  9. Find the tassel trim. Place it along each side of the pillow front, adjusting the trim as necessary to best center the tassels. When centered and matching on both sides, cut two 18” lengths. 
  10. Home décor trims usually have a very wide insertion strip, which is often needed for upholstery projects. For this pillow project, we wanted to minimize the insertion strip so just the tassels showed from the seam. The easiest way to get a straight reveal is to work from the wrong side of the pillow front so you can align the edge of the fabric/batting with one of the stitching lines that run horizontally through the insertion strip. Pin the trim in place. 
  11. Then, check from the front to insure the reveal is correct and even along the fabric's motif.
  12. Baste the trim in place along each side.
  13. Leave the extra insertion strip extending beyond the fabric panel to either side. It will be trimmed flush at the very end of the construction.
  14. Set aside the pillow front. 

Create the ties
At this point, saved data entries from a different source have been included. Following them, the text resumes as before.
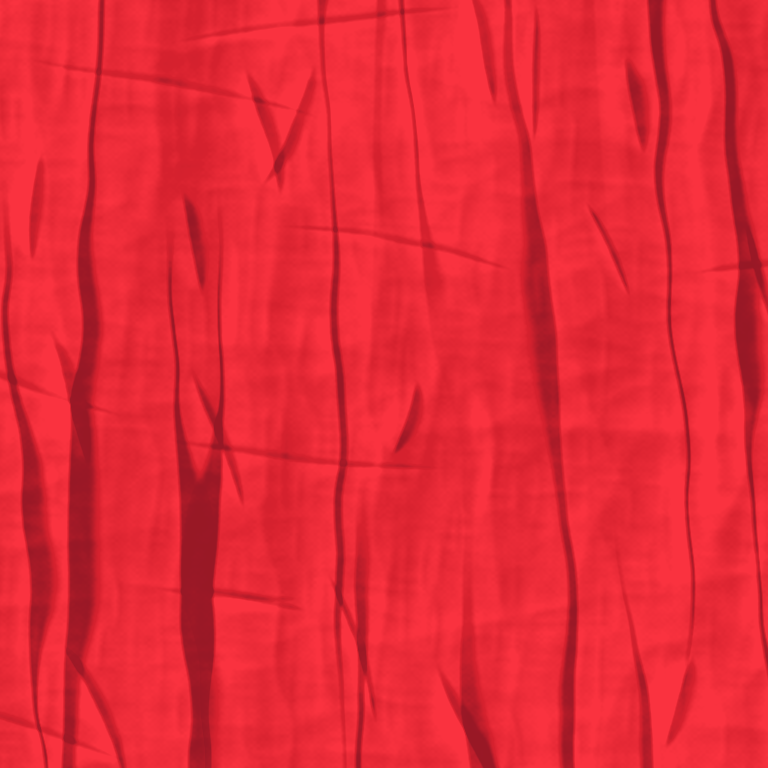
Give the GLSL for this texture, as a three.js fragment shader.

```glsl
varying vec2 vUv;

const vec3 SHADOW_RED = vec3(0.60, 0.093, 0.147);
const vec3 CLOTH_RED = vec3(0.84, 0.13, 0.18);
const vec3 LIT_RED = vec3(0.98, 0.197, 0.247);
const float EDGE = 0.003;

float hash(vec2 p) {
  return fract(sin(dot(p, vec2(127.1, 311.7))) * 43758.5453);
}

float noise(vec2 p) {
  vec2 i = floor(p), f = fract(p);
  f = f * f * f * (f * (f * 6.0 - 15.0) + 10.0);
  return mix(mix(hash(i), hash(i + vec2(1.0, 0.0)), f.x),
             mix(hash(i + vec2(0.0, 1.0)), hash(i + 1.0), f.x), f.y);
}

mat2 rotation(float a) {
  return mat2(cos(a), -sin(a), sin(a), cos(a));
}

// Creased height field: ridges stay sharp, slopes stay soft
float crumple(vec2 p) {
  float height = 0.0, amp = 0.5;
  for (int i = 0; i < 4; i++) {
    float n = 2.0 * noise(p) - 1.0;
    height += amp * sqrt(n * n + 0.008);
    p = rotation(0.5) * p * 1.9 + 17.3;
    amp *= 0.5;
  }
  return height;
}

// Height change along the light direction
float slopeLight(vec2 p, vec2 scale, vec2 lightStep) {
  return crumple((p + lightStep) * scale) - crumple((p - lightStep) * scale);
}

// Long hanging fold: lit ridge, crisp edge, then a shadow of varying width
float longFold(vec2 p, float x0, float seed) {
  float lean = mix(-0.11, 0.04, hash(vec2(seed, 2.0)));
  float wander = 0.030 * (noise(vec2(p.y * 3.0, seed * 7.0)) - 0.5)
               + 0.010 * (noise(vec2(p.y * 12.0, seed * 5.0)) - 0.5);
  float d = p.x - x0 - lean * (p.y - 0.5) - wander;
  d *= hash(vec2(seed, 8.0)) < 0.2 ? -1.0 : 1.0;
  float swell = noise(vec2(p.y * 3.5, seed * 9.0 + 40.0));
  float width = mix(0.005, 0.042, swell * swell);
  float strength = smoothstep(0.15, 0.6, noise(vec2(p.y * 2.3 + 5.0, seed * 13.0)));
  float shadow = smoothstep(-EDGE, EDGE, d) * (1.0 - smoothstep(width * 0.6, width * 1.2, d));
  float ridge = (1.0 - smoothstep(-EDGE, EDGE, d)) * exp(min(d, 0.0) / 0.022);
  return strength * (0.14 * ridge - 0.70 * shadow);
}

// Short spindle-shaped pleat, pointed at both ends and slightly bent
float pleat(vec2 p, vec2 center, float angle, float len, float width, float bend) {
  vec2 q = rotation(angle) * (p - center);
  float t = q.y / len + 0.5;
  float x = q.x + bend * (t - 0.5) * (t - 0.5);
  float inside = smoothstep(0.0, 0.15, t) * (1.0 - smoothstep(0.8, 1.0, t));
  float w = width * clamp(4.0 * t * (1.0 - t), 0.05, 1.0);
  float side = smoothstep(-EDGE, EDGE, x);
  float shadow = side * (1.0 - smoothstep(w * 0.4, w + EDGE, x));
  float lit = (1.0 - side) * smoothstep(-2.2 * w - EDGE, -0.3 * w, x);
  return inside * (0.22 * lit - 0.62 * shadow);
}

void main() {
  vec2 p = vUv;
  vec2 warp = vec2(noise(p * 9.0), noise(p * 9.0 + 31.0)) - 0.5;
  vec2 cloth = p + 0.012 * warp;

  // Broad light and soft wrinkles
  float tone = 0.88 + 0.20 * (noise(p * vec2(4.0, 2.2) + 3.0) - 0.5);
  tone -= 1.7 * slopeLight(cloth, vec2(7.0, 2.2), vec2(0.004, -0.002));
  tone -= 0.9 * slopeLight(cloth + 4.0, vec2(3.0, 8.0), vec2(0.002, -0.004));

  // Long vertical folds
  float folds = 0.0;
  for (int i = 0; i < 11; i++) {
    float seed = float(i) + 1.0;
    float x0 = (seed - 0.5 + 0.8 * (hash(vec2(seed, 5.0)) - 0.5)) / 11.0;
    folds += longFold(cloth, x0, seed);
  }

  // Steep short pleats
  for (int i = 0; i < 16; i++) {
    float seed = float(i);
    vec2 center = vec2((seed + hash(vec2(seed, 21.0))) / 16.0, hash(vec2(seed, 22.0)));
    float angle = mix(-0.45, 0.45, hash(vec2(seed, 23.0)));
    float len = mix(0.10, 0.28, hash(vec2(seed, 24.0)));
    float width = mix(0.006, 0.024, hash(vec2(seed, 25.0)));
    folds += 0.85 * pleat(cloth, center, angle, len, width, 0.08 * (hash(vec2(seed, 26.0)) - 0.5));
  }

  // Faint creases running across
  for (int i = 0; i < 9; i++) {
    float seed = float(i) + 50.0;
    vec2 center = vec2(hash(vec2(seed, 31.0)), (float(i) + hash(vec2(seed, 32.0))) / 9.0);
    float angle = 1.57 + mix(-0.35, 0.25, hash(vec2(seed, 33.0)));
    float len = mix(0.15, 0.45, hash(vec2(seed, 34.0)));
    folds += 0.45 * pleat(cloth, center, angle, len, 0.010, 0.10 * (hash(vec2(seed, 35.0)) - 0.5));
  }
  tone += max(folds, -0.75);

  // Thread texture
  tone += 0.05 * (noise(p * vec2(190.0, 240.0)) - 0.5);
  tone += 0.010 * sin(p.x * 800.0) * sin(p.y * 800.0);

  tone = clamp(tone, 0.0, 1.0);
  vec3 color = mix(SHADOW_RED, CLOTH_RED, smoothstep(0.0, 0.65, tone));
  color = mix(color, LIT_RED, clamp((tone - 0.65) / 0.35, 0.0, 1.0));
  gl_FragColor = vec4(color, 1.0);
}
```
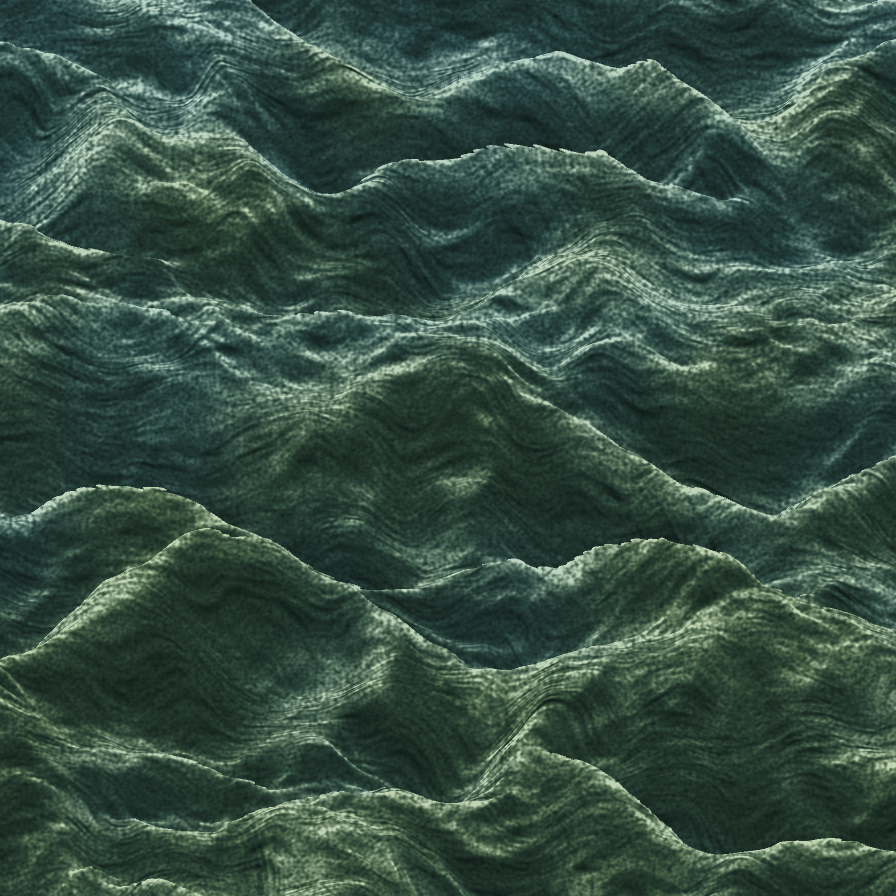
This texture is drawn by a Shadertoy shader. Its source:

```glsl
// Misty moss-green mountain folds seen obliquely and lit from behind.
// Each pixel marches over a ridged height field to its nearest visible ground,
// then backlight, glowing crests, draped folds and grain set a tone for a ramp.

const float HIGHEST = 0.25;   // bounds of the terrain height
const float LOWEST = -0.18;
const int MARCH_STEPS = 56;

const vec3 NIGHT = vec3(0.050, 0.095, 0.085);
const vec3 DARK  = vec3(0.100, 0.170, 0.150);
const vec3 DEEP  = vec3(0.160, 0.260, 0.235);
const vec3 MID   = vec3(0.265, 0.380, 0.330);
const vec3 PALE  = vec3(0.450, 0.560, 0.490);
const vec3 GLINT = vec3(0.740, 0.830, 0.750);
const vec3 MIST_TINT = vec3(-0.018, 0.000, 0.042);
const vec3 MOSS_TINT = vec3(0.020, 0.006, -0.048);

// Gradient noise, about -0.7 to 0.7
vec2 gradientAt(vec2 cell) {
    vec3 h = fract(cell.xyx * vec3(0.1031, 0.1030, 0.0973));
    h += dot(h, h.yzx + 33.33);
    return 2.0 * fract((h.xx + h.yz) * h.zy) - 1.0;
}

float gradientNoise(vec2 p) {
    vec2 cell = floor(p), f = p - cell;
    vec2 w = f * f * f * (f * (f * 6.0 - 15.0) + 10.0);
    vec2 r = vec2(1.0, 0.0), u = vec2(0.0, 1.0);
    float a = dot(gradientAt(cell), f);
    float b = dot(gradientAt(cell + r), f - r);
    float c = dot(gradientAt(cell + u), f - u);
    float d = dot(gradientAt(cell + 1.0), f - 1.0);
    return mix(mix(a, b, w.x), mix(c, d, w.x), w.y);
}

// Noise folded into crests of height 1, rounded by softness
float ridge(vec2 p, float softness) {
    float n = gradientNoise(p);
    return 1.0 - 2.0 * sqrt(n * n + softness * softness);
}

// Height over the ground plane: x across, y away from the viewer
float landform(vec2 ground) {
    vec2 q = (ground + vec2(3.7, 1.3)) * vec2(3.6, 7.2);
    q.y += 1.1 * ground.x;
    q.y += 0.7 * gradientNoise(q * 0.7 + 7.3);
    float broad = gradientNoise(q * 0.8 + 13.6);
    float crest = ridge(q + 31.2, 0.06);
    float spur = ridge(q * 2.3 + 5.8, 0.06);
    float rib = ridge(q * 5.1 + 22.9, 0.06);
    return 0.12 * broad + 0.115 * crest + 0.027 * spur + 0.007 * rib;
}

// Depth of the nearest ground that projects onto the canvas point
float visibleDepth(vec2 uv) {
    float stride = (HIGHEST - LOWEST) / float(MARCH_STEPS);
    float z = uv.y - HIGHEST;
    for (int i = 0; i < MARCH_STEPS; i++) {
        if (z + landform(vec2(uv.x, z)) >= uv.y) break;
        z += stride;
    }
    float near = z - stride, far = z;
    for (int i = 0; i < 6; i++) {
        float middle = 0.5 * (near + far);
        if (middle + landform(vec2(uv.x, middle)) >= uv.y) far = middle;
        else near = middle;
    }
    return far;
}

// Stringy creases in three octaves
float creases(vec2 p) {
    float sum = 0.0, weight = 0.5;
    for (int i = 0; i < 3; i++) {
        sum += weight * ridge(p, 0.04);
        p = vec2(1.9 * p.x, 2.0 * p.y + 0.5 * p.x) + 9.7;
        weight *= 0.6;
    }
    return sum;
}

// How far the ground rises above its surroundings, front and back
float prominence(vec2 ground, float height, float reach) {
    vec2 away = vec2(0.0, reach);
    return height - 0.5 * (landform(ground + away) + landform(ground - away));
}

float ramp(float from, float to, float t) {
    return clamp((t - from) / (to - from), 0.0, 1.0);
}

vec3 toneColor(float tone, float moss) {
    vec3 color = mix(NIGHT, DARK, ramp(0.0, 0.12, tone));
    color = mix(color, DEEP, ramp(0.12, 0.30, tone));
    color = mix(color, MID, ramp(0.30, 0.50, tone));
    color = mix(color, PALE, ramp(0.50, 0.75, tone));
    color = mix(color, GLINT, ramp(0.75, 1.10, tone));
    return color + mix(MIST_TINT, MOSS_TINT, moss) * ramp(0.0, 0.45, tone);
}

vec3 shade(vec2 uv) {
    vec2 ground = vec2(uv.x, visibleDepth(uv));
    float height = landform(ground);
    float e = 0.003;
    float slopeX = (landform(ground + vec2(e, 0.0)) - height) / e;
    float slopeZ = (landform(ground + vec2(0.0, e)) - height) / e;

    // Low sun behind the hills, dim valleys, glowing crests and silhouettes
    vec3 normal = normalize(vec3(-slopeX, 1.0, -slopeZ));
    float sun = smoothstep(-0.5, 1.0, dot(normal, vec3(-0.35, 0.5, 0.8)));
    float openness = mix(0.45, 1.15, smoothstep(-0.04, 0.14, height));
    float facing = max(1.0 + slopeZ, 0.0);
    float rim = exp(-2.2 * facing);
    float crown = smoothstep(0.004, 0.045, prominence(ground, height, 0.03));
    float tone = 0.12 + 0.05 * uv.y;
    tone += openness * (0.36 * sun + 0.45 * rim) + 0.24 * crown;

    // Creases drape along the crests; gullies run down the slopes
    vec2 drape = vec2(9.0 * uv.x, 40.0 * (ground.y + 0.4 * height));
    drape.y += 2.2 * gradientNoise(ground * vec2(9.0, 14.0) + 2.4);
    float fold = creases(drape);
    float relief = fold - creases(drape + vec2(0.0, 0.12));
    float clarity = mix(0.5, 1.0, smoothstep(0.0, 0.6, facing));
    vec2 fall = vec2(22.0 * uv.x + 30.0 * height, 7.0 * ground.y);
    float gully = gradientNoise(fall);
    float rill = ridge(fall * vec2(3.0, 1.5) + 8.2, 0.05) - 0.5;
    float steep = smoothstep(0.3, 1.2, abs(slopeX));
    tone *= 1.0 + clarity * (2.2 * relief + 0.5 * (fold - 0.5))
          + 0.45 * gully + 0.5 * steep * rill;

    // Fine woolly grain
    float grain = 0.6 * gradientNoise(uv * vec2(125.0, 150.0))
                + 1.1 * gradientNoise(uv * vec2(220.0, 250.0) + 4.1);
    tone = max(tone, 0.03) * (1.0 + 0.75 * grain);

    float patches = gradientNoise(ground * vec2(5.0, 8.0) + 17.5);
    float moss = 0.70 - 0.6 * uv.y + 3.0 * (height - 0.05) + 0.7 * patches;
    return toneColor(max(tone, 0.0), smoothstep(0.0, 1.0, moss));
}

void mainImage(out vec4 fragColor, in vec2 fragCoord) {
    // Two diagonal samples smooth the silhouettes
    vec2 offset = vec2(0.2, 0.25);
    vec3 color = shade((fragCoord + offset) / iResolution.y)
               + shade((fragCoord - offset) / iResolution.y);
    fragColor = vec4(0.5 * color, 1.0);
}
```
  1. Find the two 2” fabric strips and the two ¾” interfacing strips. Press each strip in half, wrong sides together. Open up so the center crease line is visible. 
  2. On each fabric strip, press back each long edge and one end ¼”. We’re using our Clover Hot Hemmer.
  3. Slip an interfacing strip against each fabric strip. The interfacing should be flush at one end and ¼” in from at raw edge at the opposite end. The inner edge of the interfacing strip should be aligned with the fabric strip’s center crease line.
  4. Re-fold the strip along all the crease lines. 
  5. Be especially careful at the one finished end of the strip (the opposite end remains raw) to fold-in and wrap the corners. 
  6. This insures the finished end with be very neat when you form the back bow. 
  7. With the tie re-folded in half and all the folded edges flush, press well. This final pressing is what will adhere the interfacing to the fabric. 
  8. From the raw end of each tie, measure up 7½” and place a marking pin. This is where the tie’s edgestitching will start and top. 
  9. Thread the machine with thread to best match the tie fabric in the top and bobbin. Starting at the 7½” marking pin, edgestitch along one side, across the finished end, and down the opposite side, stopping at the 7½” marking pin. Remember to pivot at the corners of the finished end.
  10. Set aside the ties. 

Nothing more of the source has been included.